Would you imagine that? Today’s prompt and yesterday perfectly summarize the past few days.
I am not a fake.
It took me a very long time to finally accept that the aforementioned statement was a lie. For years, I have been telling others, in hopes that it would resonate within me: I am not a fake. I am a very transparent person. I show anger when I am angry and smile when I am happy.
This is not the case.
Those who see me from afar, would describe me as “extrovert”, “outspoken”, and “loud”. But contrary to popular opinion, I am not. Sure, I mingle and I laugh, and giggle and you can most certainly not feel out of place when you bring me to your social gatherings, but I am not that. I am, actually, a very shy person. I like crowds not because I find the noise very comforting or that I love the attention, but because I can hide in it. I enjoy people’s company but an evening with just one person, or even alone, is enough to make my day. I like it just like that. DO not ask me why. A professor, in this semester, lectured for half an hour after I introduced myself as follows, “Hi! My name is M… and I am currently a fourth year BS Accounting Technology student. I love rock music, books, and I am nothing but a painstakingly average person compared to those before me (I was referring to those who introduced themselves first). She seemed to take the remark too seriously and lectured us about how we should all be so proud of ourselves. That we are not ‘nothing’ and that we are always more than what we think we are. Blah. Blah. Blah. I did not listen. I know that! And, I am not that! I tell myself! But the truth is, I am often not sure. I struggle with the fact that I seem to not know myself at certain days in my life. I see myself in others too often that I forget who I really am inside. I have been hiding in a mask for so long, I forgot to take it off.
You’re scared to tell Pia you love her, so you pretend you do not! – Farhan Qureshi, 3 Idiots
Deception is something people cannot live without. We have been programmed to be something. Our gender, sexuality, personal opinions, and beliefs, though we think are our own, in truth has been planted to us by none other than the society. Think about it. Who told you the concept about respect? How did you come to learn it? Who taught you to be on prompt? Cordial? Pleasing? Whether taught to you by your parents or whether learned in school, these values were inculcated to you by teachers with the added value that if you are “this” you are a very good and admirable citizen of the world. That if you say “po” and “opo” (A Filipino greeting of respect) you are a respectful person. That if you show up on time, you are a responsible one, too. Ever since we were kids, we have been taught to act accordingly and be proper for society to not “judge” us. This very concept of right and wrong is our dilemma. This will lead to pretention; fear; and complex rationalization of obvious mistakes.

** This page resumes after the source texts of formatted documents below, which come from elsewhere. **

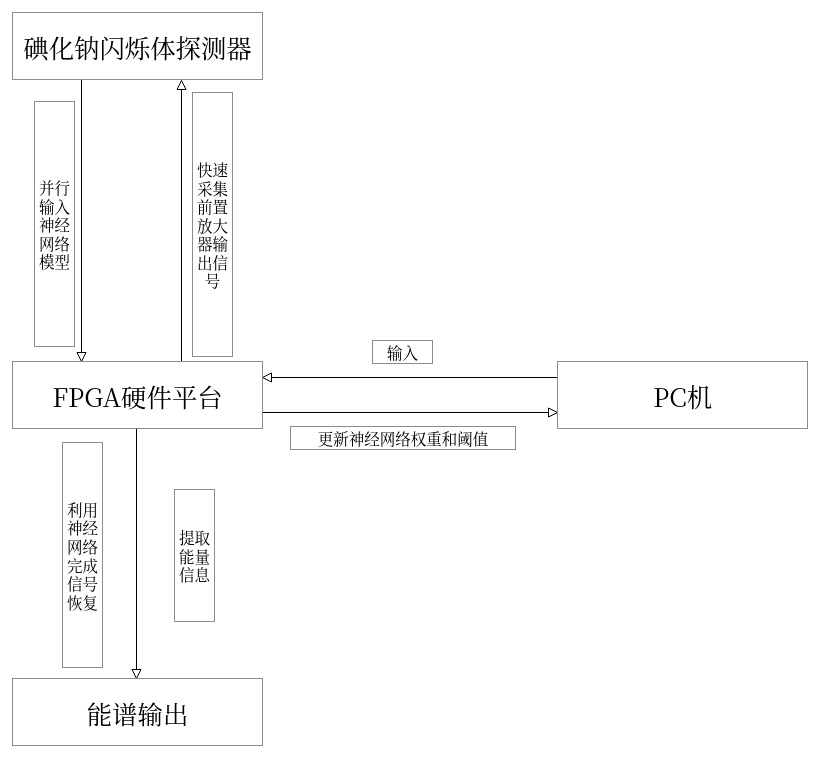
<!DOCTYPE html>
<html lang="zh-CN">
<head>
<meta charset="utf-8">
<title>能谱系统框图</title>
<style>
  :root {
    --paper: #ffffff;
    --ink: #000000;
    --frame: #8c8c8c;
  }
  * { box-sizing: border-box; }
  html, body { margin: 0; }
  body { width: 820px; height: 758px; overflow: hidden; background: var(--paper); }
  .diagram {
    position: relative;
    width: 820px;
    height: 758px;
    color: var(--ink);
    font-family: "Noto Serif CJK SC", "Noto Serif CJK JP", serif;
  }
  .connectors { position: absolute; inset: 0; }
  .node, .label {
    position: absolute;
    display: flex;
    align-items: center;
    justify-content: center;
    margin: 0;
    border: 1px solid var(--frame);
    background: var(--paper);
    text-align: center;
    white-space: nowrap;
    font-weight: 400;
  }
  .node { width: 251px; height: 68px; font-size: 25.4px; line-height: 36px; padding-top: 2px; }
  .label { font-size: 15.5px; line-height: 18.6px; padding-top: 1px; }

  .detector { left: 12px; top: 12px; }
  .platform { left: 12px; top: 361px; }
  .computer { left: 557px; top: 361px; }
  .spectrum { left: 12px; top: 678px; }

  .parallel-input { left: 34px; top: 101px; width: 41px; height: 246px; }
  .fast-sampling { left: 192px; top: 92px; width: 41px; height: 265px; }
  .pc-input { left: 372px; top: 340px; width: 61px; height: 24px; }
  .weight-update { left: 290px; top: 426px; width: 226px; height: 24px; }
  .signal-recovery { left: 62px; top: 442px; width: 41px; height: 226px; }
  .energy-extract { left: 174px; top: 489px; width: 41px; height: 133px; }
</style>
</head>
<body>
<main class="diagram">
  <svg class="connectors" width="820" height="758" viewBox="0 0 820 758" aria-hidden="true">
    <defs>
      <marker id="arrowhead" markerUnits="userSpaceOnUse" markerWidth="12" markerHeight="12" refX="10" refY="6" orient="auto">
        <polygon points="1,1.5 10,6 1,10.5" fill="var(--paper)" stroke="var(--ink)"/>
      </marker>
    </defs>
    <g stroke="var(--ink)" marker-end="url(#arrowhead)">
      <line x1="81.5" y1="80" x2="81.5" y2="361.5" marker-end="url(#arrowhead)"/>
      <line x1="181.5" y1="361" x2="181.5" y2="80.5" marker-end="url(#arrowhead)"/>
      <line x1="557" y1="377.5" x2="262.5" y2="377.5" marker-end="url(#arrowhead)"/>
      <line x1="263" y1="412.5" x2="557.5" y2="412.5" marker-end="url(#arrowhead)"/>
      <line x1="136.5" y1="429" x2="136.5" y2="678.5" marker-end="url(#arrowhead)"/>
    </g>
  </svg>

  <h2 class="node detector">碘化钠闪烁体探测器</h2>
  <h2 class="node platform">FPGA硬件平台</h2>
  <h2 class="node computer">PC机</h2>
  <h2 class="node spectrum">能谱输出</h2>

  <p class="label parallel-input">并行<br>输入<br>神经<br>网络<br>模型</p>
  <p class="label fast-sampling">快速<br>采集<br>前置<br>放大<br>器输<br>出信<br>号</p>
  <p class="label pc-input">输入</p>
  <p class="label weight-update">更新神经网络权重和阈值</p>
  <p class="label signal-recovery">利用<br>神经<br>网络<br>完成<br>信号<br>恢复</p>
  <p class="label energy-extract">提取<br>能量<br>信息</p>
</main>
</body>
</html>
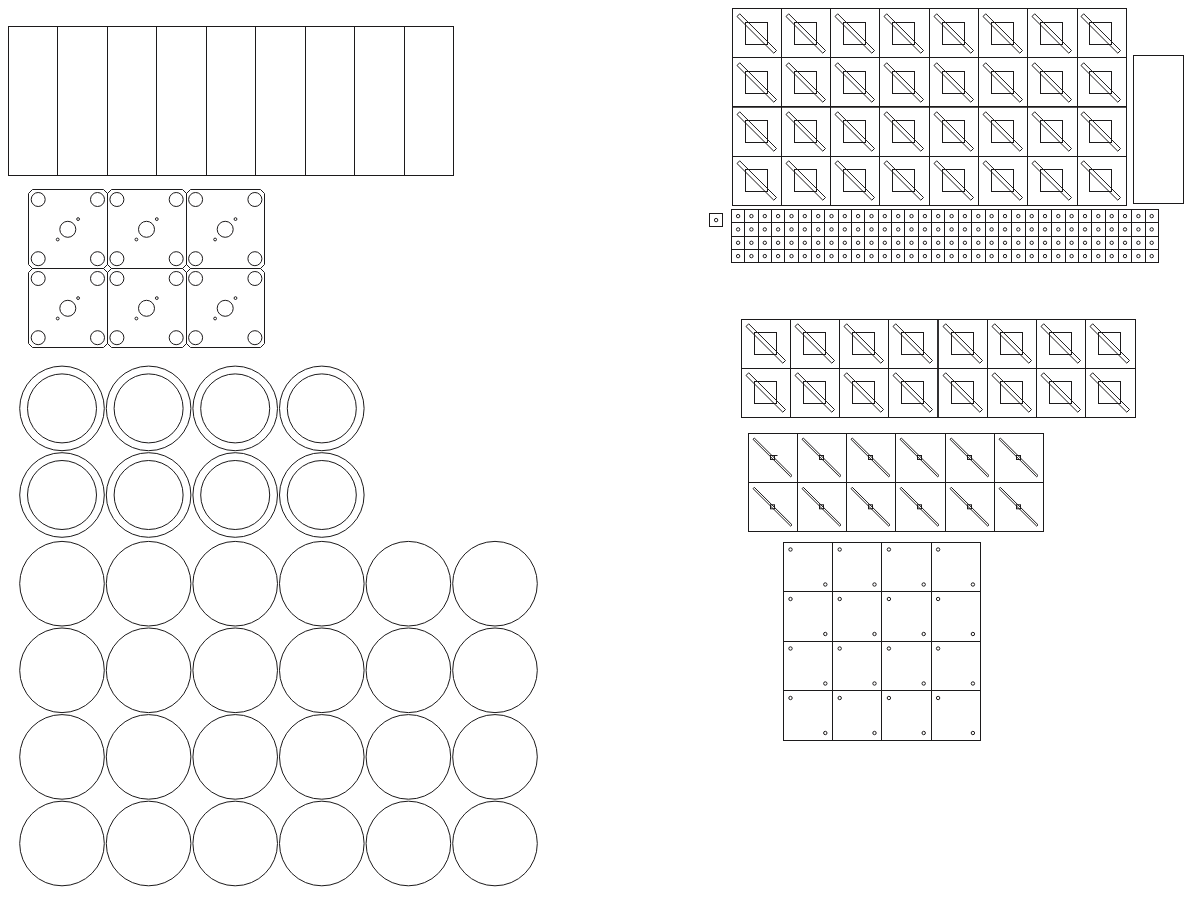
<!DOCTYPE html>
<html lang="en">
<head>
<meta charset="utf-8">
<title>Cutting sheet</title>
<style>
:root { --paper: #ffffff; --cut: #1c1a1b; }
* { box-sizing: border-box; }
html, body { margin: 0; width: 1200px; height: 900px; overflow: hidden; background: var(--paper); }
.sheet { display: block; width: 1200px; height: 900px; fill: none; stroke: var(--cut); stroke-width: 1; }
.seam { stroke-width: 1.8; }
</style>
</head>
<body>
<svg class="sheet" viewBox="0 0 1200 900" role="img" aria-label="Laser cutting layout with strips, plates, rings, discs and slotted tiles">
<defs>
  <g id="plate-holes">
    <circle cx="9.7" cy="10" r="7"/><circle cx="69" cy="10" r="7"/>
    <circle cx="9.7" cy="69.2" r="7"/><circle cx="69" cy="69.2" r="7"/>
    <circle cx="39.3" cy="39.8" r="8"/>
    <circle cx="49.6" cy="29.6" r="1.4"/><circle cx="29.2" cy="50" r="1.4"/>
  </g>
  <g id="plate-row">
    <path d="M4 0H75L79 4V75L75 79H4L0 75V4ZM83 0H154L158 4V75L154 79H83L79 75V4ZM162 0H232L236 4V75L232 79H162L158 75V4Z"/>
    <use href="#plate-holes"/><use href="#plate-holes" x="78.7"/><use href="#plate-holes" x="157.4"/>
  </g>

  <circle id="disc" r="42.3"/>
  <g id="ring"><circle r="42.3"/><circle r="34.5"/></g>
  <g id="ring-row">
    <use href="#ring"/><use href="#ring" x="86.6"/><use href="#ring" x="173.2"/><use href="#ring" x="259.8"/>
  </g>
  <g id="disc-row">
    <use href="#disc"/><use href="#disc" x="86.6"/><use href="#disc" x="173.2"/>
    <use href="#disc" x="259.8"/><use href="#disc" x="346.4"/><use href="#disc" x="433"/>
  </g>

  <g id="slot">
    <rect x="13" y="13" width="22" height="22"/>
    <polygon points="4.5,7 7.2,4.3 44,41 41.3,43.7"/>
  </g>
  <g id="slot-row">
    <use href="#slot"/><use href="#slot" x="49"/><use href="#slot" x="98"/><use href="#slot" x="147"/>
    <use href="#slot" x="197"/><use href="#slot" x="246"/><use href="#slot" x="295"/><use href="#slot" x="344"/>
  </g>

  <g id="needle">
    <rect x="22" y="22" width="4" height="4"/>
    <polygon points="4.5,5.8 5.8,4.5 43.5,42 42.2,43.3"/>
  </g>
  <g id="needle-row">
    <use href="#needle"/><use href="#needle" x="49"/><use href="#needle" x="98"/>
    <use href="#needle" x="147"/><use href="#needle" x="197"/><use href="#needle" x="246"/>
  </g>

  <g id="panel-holes"><circle cx="7" cy="7" r="1.7"/><circle cx="41.8" cy="42" r="1.7"/></g>
  <g id="panel-row">
    <use href="#panel-holes"/><use href="#panel-holes" x="49.2"/>
    <use href="#panel-holes" x="98.4"/><use href="#panel-holes" x="147.6"/>
  </g>

  <circle id="pad-hole" cx="6.6" cy="6.6" r="1.7"/>
  <g id="pad-4">
    <use href="#pad-hole"/><use href="#pad-hole" x="13.3"/><use href="#pad-hole" x="26.7"/><use href="#pad-hole" x="40"/>
  </g>
  <g id="pad-16">
    <use href="#pad-4"/><use href="#pad-4" x="53.4"/><use href="#pad-4" x="106.7"/><use href="#pad-4" x="160.1"/>
  </g>
  <g id="pad-row"><use href="#pad-16"/><use href="#pad-16" x="213.5"/></g>
</defs>

<g id="strips" transform="translate(8.5 26.5)">
  <rect width="445" height="149"/>
  <path d="M49 0v149M99 0v149M148 0v149M198 0v149M247 0v149M297 0v149M346 0v149M396 0v149"/>
</g>

<g id="plates" transform="translate(28.5 189.5)">
  <use href="#plate-row"/><use href="#plate-row" y="79"/>
</g>

<g id="rings" transform="translate(62 408.4)">
  <use href="#ring-row"/><use href="#ring-row" y="86.6"/>
</g>

<g id="discs" transform="translate(62 583.7)">
  <use href="#disc-row"/><use href="#disc-row" y="86.6"/>
  <use href="#disc-row" y="173.2"/><use href="#disc-row" y="259.8"/>
</g>

<g id="slotted-tiles-large" transform="translate(732.5 8.5)">
  <rect width="394" height="197"/>
  <path d="M49 0v197M98 0v197M147 0v197M197 0v197M246 0v197M295 0v197M345 0v197M0 49h394M0 148h394"/>
  <path class="seam" d="M0 98.3h394"/>
  <use href="#slot-row" y="1"/><use href="#slot-row" y="50"/>
  <use href="#slot-row" y="99"/><use href="#slot-row" y="148"/>
</g>

<rect id="side-strip" x="1133.5" y="55.5" width="50" height="148"/>

<g id="spare-pad" transform="translate(709.5 213.5)">
  <rect width="13" height="13"/><use href="#pad-hole"/>
</g>

<g id="pads" transform="translate(731.5 209.5)">
  <rect width="427" height="53"/>
  <path d="M0 13h427M0 27h427M0 40h427"/>
  <path d="M13 0v53M27 0v53M40 0v53M53 0v53M67 0v53M80 0v53M93 0v53M107 0v53M120 0v53M133 0v53M147 0v53M160 0v53M173 0v53M187 0v53M200 0v53M213 0v53M227 0v53M240 0v53M254 0v53M267 0v53M280 0v53M294 0v53M307 0v53M320 0v53M334 0v53M347 0v53M360 0v53M374 0v53M387 0v53M400 0v53M414 0v53"/>
  <use href="#pad-row"/><use href="#pad-row" y="13.3"/>
  <use href="#pad-row" y="26.7"/><use href="#pad-row" y="40"/>
</g>

<g id="slotted-tiles-small" transform="translate(741.5 319.5)">
  <rect width="394" height="98"/>
  <path d="M49 0v98M98 0v98M147 0v98M246 0v98M295 0v98M344 0v98M0 49h394"/>
  <path class="seam" d="M196.5 0v98"/>
  <use href="#slot-row"/><use href="#slot-row" y="49"/>
</g>

<g id="needle-tiles" transform="translate(748.5 433.5)">
  <rect width="295" height="98"/>
  <path d="M49 0v98M98 0v98M147 0v98M197 0v98M246 0v98M0 49h295"/>
  <use href="#needle-row"/><use href="#needle-row" y="49.3"/>
  <path d="M24 22h5"/>
</g>

<g id="panels" transform="translate(783.5 542.5)">
  <rect width="197" height="198"/>
  <path d="M49 0v198M98 0v198M148 0v198M0 49h197M0 99h197M0 148h197"/>
  <use href="#panel-row"/><use href="#panel-row" y="49.5"/>
  <use href="#panel-row" y="99"/><use href="#panel-row" y="148.5"/>
</g>
</svg>
</body>
</html>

I am pretentious. I am scared of what others might think of me, so I pretend.
I am scared my peers will think less of me when they know I drink, so I pretend I do not.
I scared my family will judge me if they know I like cheesy films, so I pretend I do not.
Friendship, for one, faces these dilemmas. Friends often get caught in the web of responsibility … they lie just to make their friend feel better. But wouldn’t it be better to just tell the whole truth?
Wouldn’t it be better to just go out there and tell your friend, “Hey, that tie is hideous. Take it off.” As opposed to, “It suits you. They look at you because you are handsome in that tie.” We live in a world where pretentions exist and are necessary for survival. Why? Primal fear.
We fear judgment so we pretend we want nothing.
We fear death so we pretend it does not exist.
We fear rejection so we pretend we do not desire anything.
But the truth is, I want something. I know death will soon come and take me when I least expect it, and desire something. I am afraid, and so I pretend.
Everything starts with a lie, this is my dilemma.
Maybe this lie will be the longest lie I can possibly upturn.